| The Two Georges|
POD: c. mid-1760s
|Type of Appearance:||Direct|
|Nationality:||North American Union|
Titus Hackett and his business partner Franklin Mansfield were printers in New Liverpool, North American Union. In 1994, the two were charged with printing and distributing an obscene publication: a lampoon of the marital troubles of the grandchildren of George, Duke of Kent. However, a jury had acquitted the two of the charges.
Colonel Thomas Bushell reviewed their file after the theft of The Two Georges from the Upper California governor's mansion in 1995. He found it interesting that they had managed to afford to print a large number of pamphlets and distribute them widely because they had a goodly supply of Russian gold roubles. At the time that Hackett and Mansfield had been charged, the Russian gold meant little since it was not illegal to possess it. Putting it together with the Russian rifle which had killed "Honest" Dick, Bushell thought the two should be investigated.

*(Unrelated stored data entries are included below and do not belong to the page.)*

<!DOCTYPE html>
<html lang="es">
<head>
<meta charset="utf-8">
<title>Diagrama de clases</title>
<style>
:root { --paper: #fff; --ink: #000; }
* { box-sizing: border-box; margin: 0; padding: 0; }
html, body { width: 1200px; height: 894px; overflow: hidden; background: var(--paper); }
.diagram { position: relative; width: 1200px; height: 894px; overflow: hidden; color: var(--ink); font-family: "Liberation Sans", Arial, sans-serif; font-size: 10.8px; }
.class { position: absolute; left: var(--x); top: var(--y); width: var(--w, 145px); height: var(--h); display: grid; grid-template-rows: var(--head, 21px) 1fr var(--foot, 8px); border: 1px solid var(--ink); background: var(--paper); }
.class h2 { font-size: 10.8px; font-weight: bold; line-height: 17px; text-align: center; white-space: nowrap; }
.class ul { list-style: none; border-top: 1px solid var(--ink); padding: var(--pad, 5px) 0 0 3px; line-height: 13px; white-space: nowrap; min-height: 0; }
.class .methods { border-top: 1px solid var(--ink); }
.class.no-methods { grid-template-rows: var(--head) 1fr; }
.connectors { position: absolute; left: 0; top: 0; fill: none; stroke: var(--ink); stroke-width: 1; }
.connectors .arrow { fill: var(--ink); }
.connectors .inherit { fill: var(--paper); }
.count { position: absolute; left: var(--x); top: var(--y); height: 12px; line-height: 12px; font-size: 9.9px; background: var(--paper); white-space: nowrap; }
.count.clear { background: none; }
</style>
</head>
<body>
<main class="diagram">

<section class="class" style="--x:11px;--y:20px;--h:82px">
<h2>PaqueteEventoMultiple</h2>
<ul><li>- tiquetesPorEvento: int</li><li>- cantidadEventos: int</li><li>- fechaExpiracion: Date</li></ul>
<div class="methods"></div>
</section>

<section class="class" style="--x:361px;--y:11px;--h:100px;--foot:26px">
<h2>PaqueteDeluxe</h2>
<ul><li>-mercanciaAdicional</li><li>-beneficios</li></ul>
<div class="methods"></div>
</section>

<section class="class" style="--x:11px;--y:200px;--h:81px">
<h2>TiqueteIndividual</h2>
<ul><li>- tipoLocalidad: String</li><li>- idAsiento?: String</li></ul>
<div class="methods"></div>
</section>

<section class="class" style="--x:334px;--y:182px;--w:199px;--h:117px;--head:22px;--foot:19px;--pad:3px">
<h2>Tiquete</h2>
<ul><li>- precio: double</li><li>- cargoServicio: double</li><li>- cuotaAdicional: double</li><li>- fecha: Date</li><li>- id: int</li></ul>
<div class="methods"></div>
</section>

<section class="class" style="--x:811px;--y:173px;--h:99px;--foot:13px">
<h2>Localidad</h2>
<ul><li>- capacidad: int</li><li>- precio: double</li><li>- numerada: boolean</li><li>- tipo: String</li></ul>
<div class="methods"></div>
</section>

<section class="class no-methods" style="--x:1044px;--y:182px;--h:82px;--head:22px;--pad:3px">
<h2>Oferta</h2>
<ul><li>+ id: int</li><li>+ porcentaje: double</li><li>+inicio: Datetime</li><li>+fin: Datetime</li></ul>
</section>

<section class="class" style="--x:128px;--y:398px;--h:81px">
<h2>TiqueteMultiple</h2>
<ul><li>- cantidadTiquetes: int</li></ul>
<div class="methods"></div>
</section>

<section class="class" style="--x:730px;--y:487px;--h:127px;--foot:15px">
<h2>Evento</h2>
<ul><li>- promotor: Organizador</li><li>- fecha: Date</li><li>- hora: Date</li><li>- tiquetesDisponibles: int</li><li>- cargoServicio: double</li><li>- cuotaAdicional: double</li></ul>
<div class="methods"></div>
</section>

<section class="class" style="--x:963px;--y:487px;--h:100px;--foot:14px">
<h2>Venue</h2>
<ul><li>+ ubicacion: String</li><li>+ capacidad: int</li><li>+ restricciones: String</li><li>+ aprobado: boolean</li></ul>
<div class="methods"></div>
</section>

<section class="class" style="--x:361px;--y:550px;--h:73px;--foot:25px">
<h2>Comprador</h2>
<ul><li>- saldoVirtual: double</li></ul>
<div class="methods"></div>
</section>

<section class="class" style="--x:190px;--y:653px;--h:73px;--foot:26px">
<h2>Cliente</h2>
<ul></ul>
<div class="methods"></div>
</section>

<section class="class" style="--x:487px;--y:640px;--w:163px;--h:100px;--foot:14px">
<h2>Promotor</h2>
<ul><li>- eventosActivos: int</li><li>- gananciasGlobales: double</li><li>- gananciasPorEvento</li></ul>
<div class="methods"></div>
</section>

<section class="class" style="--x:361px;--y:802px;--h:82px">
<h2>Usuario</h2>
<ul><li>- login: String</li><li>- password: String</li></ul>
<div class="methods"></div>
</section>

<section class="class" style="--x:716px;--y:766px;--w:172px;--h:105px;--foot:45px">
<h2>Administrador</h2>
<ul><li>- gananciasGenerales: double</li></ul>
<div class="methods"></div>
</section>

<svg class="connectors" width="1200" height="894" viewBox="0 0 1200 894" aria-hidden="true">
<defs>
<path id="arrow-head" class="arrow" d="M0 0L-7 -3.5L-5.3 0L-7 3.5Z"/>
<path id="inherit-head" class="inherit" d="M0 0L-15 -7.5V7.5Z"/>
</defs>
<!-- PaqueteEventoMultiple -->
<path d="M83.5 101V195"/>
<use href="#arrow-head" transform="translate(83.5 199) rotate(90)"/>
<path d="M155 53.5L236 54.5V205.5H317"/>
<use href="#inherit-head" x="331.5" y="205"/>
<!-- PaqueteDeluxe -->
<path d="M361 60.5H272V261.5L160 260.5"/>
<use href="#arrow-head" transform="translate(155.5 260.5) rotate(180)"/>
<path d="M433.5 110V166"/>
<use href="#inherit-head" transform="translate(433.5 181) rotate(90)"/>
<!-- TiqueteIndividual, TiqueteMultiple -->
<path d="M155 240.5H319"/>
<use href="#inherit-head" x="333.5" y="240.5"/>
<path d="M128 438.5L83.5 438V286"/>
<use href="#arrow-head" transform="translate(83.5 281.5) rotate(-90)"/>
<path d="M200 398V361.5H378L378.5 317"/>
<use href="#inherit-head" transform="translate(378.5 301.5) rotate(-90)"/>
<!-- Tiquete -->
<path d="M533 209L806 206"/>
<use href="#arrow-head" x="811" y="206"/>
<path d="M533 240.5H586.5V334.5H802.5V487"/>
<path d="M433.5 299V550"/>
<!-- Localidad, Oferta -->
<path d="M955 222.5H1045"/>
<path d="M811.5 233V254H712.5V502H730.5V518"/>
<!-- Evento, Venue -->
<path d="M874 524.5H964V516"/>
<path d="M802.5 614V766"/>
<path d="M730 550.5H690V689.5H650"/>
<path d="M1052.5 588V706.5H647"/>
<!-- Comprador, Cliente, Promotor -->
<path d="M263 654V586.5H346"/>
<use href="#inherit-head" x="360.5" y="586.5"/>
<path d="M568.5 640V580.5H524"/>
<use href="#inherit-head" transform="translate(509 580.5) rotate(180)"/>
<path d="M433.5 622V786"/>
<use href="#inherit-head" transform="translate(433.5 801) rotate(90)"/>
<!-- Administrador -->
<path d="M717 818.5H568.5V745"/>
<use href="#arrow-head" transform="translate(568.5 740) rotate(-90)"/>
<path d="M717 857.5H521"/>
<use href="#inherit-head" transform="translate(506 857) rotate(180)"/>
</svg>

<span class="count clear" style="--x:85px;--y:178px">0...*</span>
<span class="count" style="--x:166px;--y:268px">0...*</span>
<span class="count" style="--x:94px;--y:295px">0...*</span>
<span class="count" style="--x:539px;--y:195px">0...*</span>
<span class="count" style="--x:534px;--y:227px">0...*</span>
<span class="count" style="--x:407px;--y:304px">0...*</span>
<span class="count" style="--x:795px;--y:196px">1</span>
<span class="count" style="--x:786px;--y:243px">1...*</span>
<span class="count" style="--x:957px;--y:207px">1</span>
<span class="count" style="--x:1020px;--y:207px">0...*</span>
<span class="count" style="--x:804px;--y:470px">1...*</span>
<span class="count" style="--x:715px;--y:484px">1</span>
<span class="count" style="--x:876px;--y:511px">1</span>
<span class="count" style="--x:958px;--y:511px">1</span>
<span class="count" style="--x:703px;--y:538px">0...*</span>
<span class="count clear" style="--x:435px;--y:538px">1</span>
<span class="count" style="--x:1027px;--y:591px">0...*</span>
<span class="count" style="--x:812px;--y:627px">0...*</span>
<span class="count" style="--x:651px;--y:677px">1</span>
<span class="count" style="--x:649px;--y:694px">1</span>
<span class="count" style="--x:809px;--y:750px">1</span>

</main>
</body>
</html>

The next day, Bushell, along with a warrant and two squads of RAMs arrived at Hackett's establishment. He was a scrawny, bald, white man with a marked dislike of the RAM and the British Empire, likening the former to Tsarist Cossacks. The RAMs searched the printers and Clarence Malmsey discovered an invoice for seven hundred gold roubles from the Queen Charlotte Islands Board of Tourism. There was no material for a QCI tourism brochure in the file. What was in the same file, was an eight-by-ten glossy photograph of a Saxe-Coburg-Gotha prince's skinny, blonde, estranged wife frolicking nearly in the altogether on a tropical beach.
It appeared that Hackett and Mansfield were doing a follow-up to their previous lampoon. The RAMs searched further and found another folder with payment in roubles and a photograph of a second prince's wife with an even more scandalous reputation. However, they also found photographs and a rough layout of a tourism brochure for the Queen Charlotte Islands. Hackett claimed that the invoices were merely mis-filed. Given the previous acquittal, Bushell and the other RAMs left the printers without charging them with any crimes but suspicious that the two were Sons of Liberty.